Document images with source code:
##########

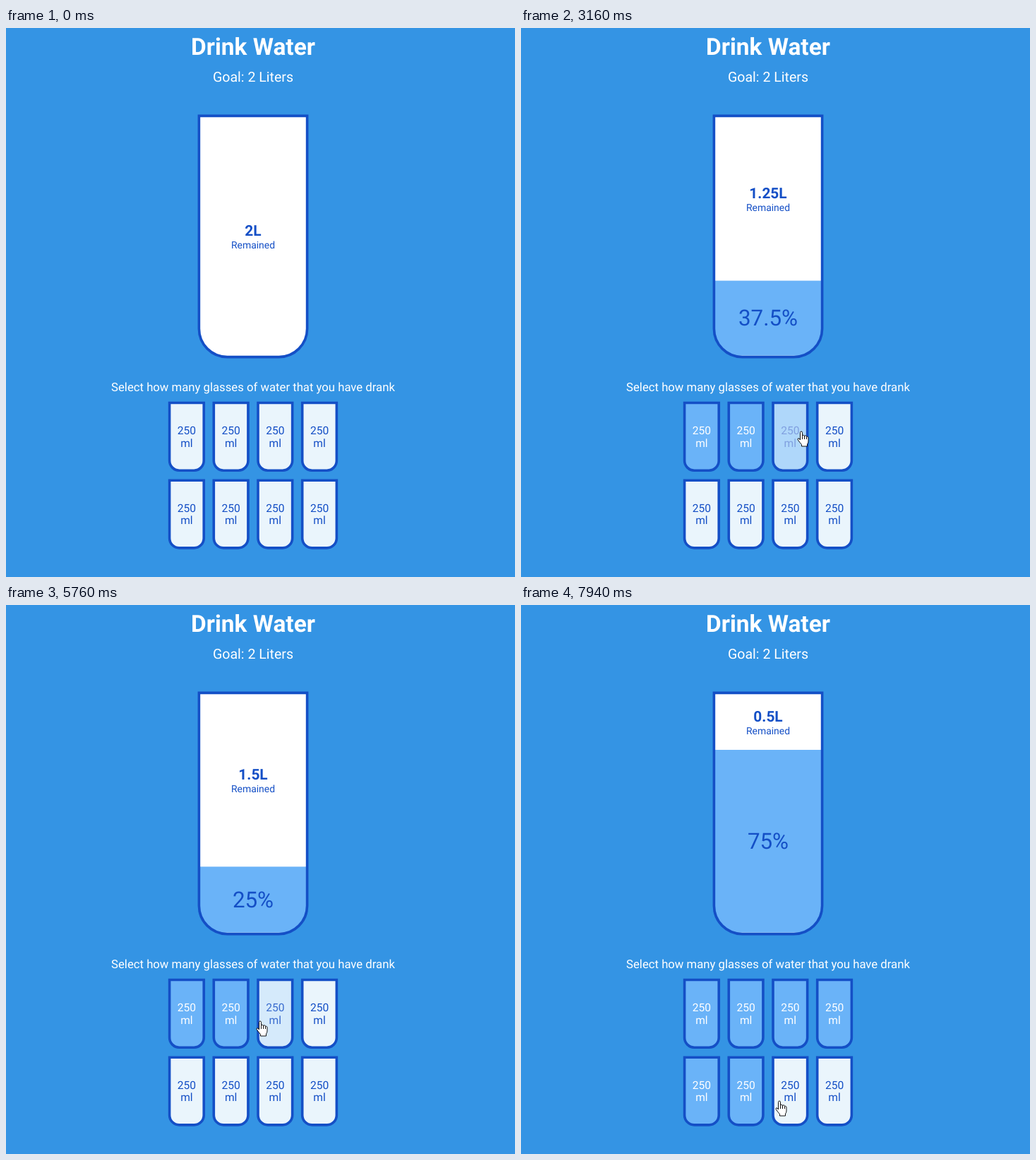
Write an HTML page that moves like this. It is 721 by 777 pixels and loops after 8000 ms.

```html
<!DOCTYPE html>
<html lang="en">
<head>
<meta charset="utf-8">
<title>Drink Water</title>
<style>
  html, body { margin: 0; width: 100%; height: 100%; overflow: hidden; background: #3494e4; }
  svg { display: block; width: 721px; height: 777px; }
  text { font-family: Roboto, sans-serif; text-anchor: middle; text-rendering: geometricPrecision; }
  .page { fill: #fff; }
  .ink { fill: #144fc6; }
  .rim { stroke: #144fc6; stroke-width: 3.6; }
  .pointer { fill: #fff; stroke: #111; stroke-linejoin: round; }
</style>
</head>
<body>
<svg viewBox="0 0 721 777">
  <g class="page">
    <text x="350" y="38.3" font-size="33.44" font-weight="700">Drink Water</text>
    <text x="350" y="75.8" font-size="19.56">Goal: 2 Liters</text>
    <text x="350" y="514.2" font-size="16.72">Select how many glasses of water that you have drank</text>
  </g>
  <clipPath id="inside"><path class="bigCup"/></clipPath>
  <path class="bigCup" fill="#fff"/>
  <g clip-path="url(#inside)">
    <rect id="water" x="272" width="157" fill="#6ab3f8"/>
    <text id="percent" class="ink" x="350" font-size="31.35"></text>
  </g>
  <path class="bigCup rim" fill="none"/>
  <g class="ink">
    <text id="liters" x="350" font-size="20.9" font-weight="700"></text>
    <text id="remained" x="350" font-size="13.93">Remained</text>
  </g>
  <g id="glasses"></g>
  <path id="arrow" class="pointer" d="M0 0V16.5L3.8 13 6.3 18.7 8.5 17.7 6 12.2H11.5Z"/>
  <path id="hand" class="pointer" d="M-1.5 12V1.5a1.5 1.5 0 0 1 3 0V6.5a1.5 1.5 0 0 1 3 .5a1.5 1.5 0 0 1 3 .7a1.5 1.5 0 0 1 2.5 1.3V14q0 2.5-1.5 4V21H.5V18.5q-2-2-5.5-7q0-2.5 2-1.5zM1.5 6.5V11M4.5 7V11M7.5 8V11"/>
</svg>
<script>
const LOOP = 8000, FADE = 300;
const REST_BEFORE = 120, REST_AFTER = 230;
const TOP = 126.4, BOTTOM = 463.6, GLASS_LEVEL = 43.1;
const GLASS_W = 52.25, GLASS_H = 99.3;
const EMPTY = [234, 245, 252], WATER = [106, 179, 248], INK = [20, 79, 198], WHITE = [255, 255, 255];

// Where the pointer rests, [time, x, y]; a rest inside a glass clicks it
const stops = [
  [50, 725, 690], [580, 573, 741], [1870, 258, 559], [2440, 313, 568], [3079, 397, 571], [3680, 441, 575],
  [4650, 388, 614], [5600, 360, 589], [6120, 318, 588], [6871, 266, 581], [7570, 318, 710], [8040, 366, 702]
];

const $ = id => document.getElementById(id);
const mix = (a, b, p) => a + (b - a) * p;
const blend = (a, b, p) => `rgb(${a.map((v, i) => Math.round(mix(v, b[i], p)))})`;
const clamp = v => Math.min(1, Math.max(0, v));

// CSS "ease": cubic-bezier(.25, .1, .25, 1)
function ease(x) {
  if (x <= 0 || x >= 1) return clamp(x);
  const bezier = (a, b, s) => 3 * a * s * (1 - s) ** 2 + 3 * b * s * s * (1 - s) + s ** 3;
  let low = 0, high = 1;
  for (let i = 0; i < 18; i++) {
    const s = (low + high) / 2;
    if (bezier(.25, .25, s) < x) low = s; else high = s;
  }
  return bezier(.1, 1, low);
}

// Outline along the middle of the rim
function cupPath(x, y, w, h, r) {
  const k = 1.8;
  r -= k;
  return `M${x + k} ${y + k}h${w - 2 * k}v${h - 2 * k - r}a${r} ${r} 0 0 1 ${-r} ${r}` +
    `h${2 * (r + k) - w}a${r} ${r} 0 0 1 ${-r} ${-r}z`;
}

const glassSpots = Array.from({ length: 8 }, (_, i) => [229.8 + i % 4 * 62.7, 528.7 + (i >> 2) * 109.7]);
const glassAt = (px, py) =>
  glassSpots.findIndex(([x, y]) => px > x && px < x + GLASS_W && py > y && py < y + GLASS_H);

// Clicking the last full glass empties it, any other click fills up to that glass
const levels = [{ time: -FADE, count: 0 }];
for (const [time, x, y] of stops) {
  const glass = glassAt(x, y), { count } = levels.at(-1);
  if (glass >= 0) levels.push({ time, count: glass + 1 === count ? glass : glass + 1 });
}

document.querySelectorAll('.bigCup').forEach(p => p.setAttribute('d', cupPath(271.6, 122.6, 156.8, 344.8, 41.8)));
$('glasses').innerHTML = glassSpots.map(([x, y]) => {
  const mid = x + GLASS_W / 2;
  return `<path class="rim" d="${cupPath(x, y, GLASS_W, GLASS_H, 15.7)}"/>
    <text font-size="15.6"><tspan x="${mid}" y="${y + 46.6}">250</tspan><tspan x="${mid}" y="${y + 64}">ml</tspan></text>`;
}).join('');
const glasses = [...$('glasses').querySelectorAll('path')];
const labels = [...$('glasses').querySelectorAll('text')];

function drawWater(t) {
  const n = levels.findLastIndex(level => level.time <= t);
  const { time, count } = levels[n], before = n ? levels[n - 1].count : 0;
  const p = ease((t - time) / FADE);
  const height = mix(before, count, p) * GLASS_LEVEL, surface = BOTTOM - height;

  $('water').setAttribute('y', surface);
  $('water').setAttribute('height', height);
  $('percent').textContent = 12.5 * (count || before) + '%';
  $('percent').setAttribute('y', surface + height / 2 + 10.7);
  $('percent').style.display = count || p < 1 ? '' : 'none';

  const middle = (TOP + surface) / 2;
  $('liters').textContent = 2 - count / 4 + 'L';
  $('liters').setAttribute('y', middle - 1);
  $('remained').setAttribute('y', middle + 17);

  glasses.forEach((glass, i) => {
    const full = mix(i < before, i < count, p);
    glass.style.fill = blend(EMPTY, WATER, full);
    labels[i].style.fill = blend(INK, WHITE, full);
  });
}

function drawPointer(t) {
  const i = Math.max(1, stops.findIndex(stop => stop[0] > t));
  const [t0, x0, y0] = stops[i - 1], [t1, x1, y1] = stops[i];
  const leave = t0 + REST_AFTER, arrive = t1 - REST_BEFORE;
  const s = clamp((t - leave) / (arrive - leave)), p = s * s * (3 - 2 * s);
  const x = mix(x0, x1, p), y = mix(y0, y1, p), overGlass = glassAt(x, y) >= 0;

  $('hand').style.display = overGlass ? '' : 'none';
  $('arrow').style.display = overGlass ? 'none' : '';
  $(overGlass ? 'hand' : 'arrow').setAttribute('transform', `translate(${x} ${y})`);
}

function frame() {
  const t = performance.now() % LOOP;
  drawWater(t);
  drawPointer(t);
  requestAnimationFrame(frame);
}
frame();
</script>
</body>
</html>
```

##########

** TRY IT **
Copy the lines that hold the word "Math". Take them from the records above.

** PROBLEM SOLUTION **
const blend = (a, b, p) => `rgb(${a.map((v, i) => Math.round(mix(v, b[i], p)))})`;
const clamp = v => Math.min(1, Math.max(0, v));
  const i = Math.max(1, stops.findIndex(stop => stop[0] > t));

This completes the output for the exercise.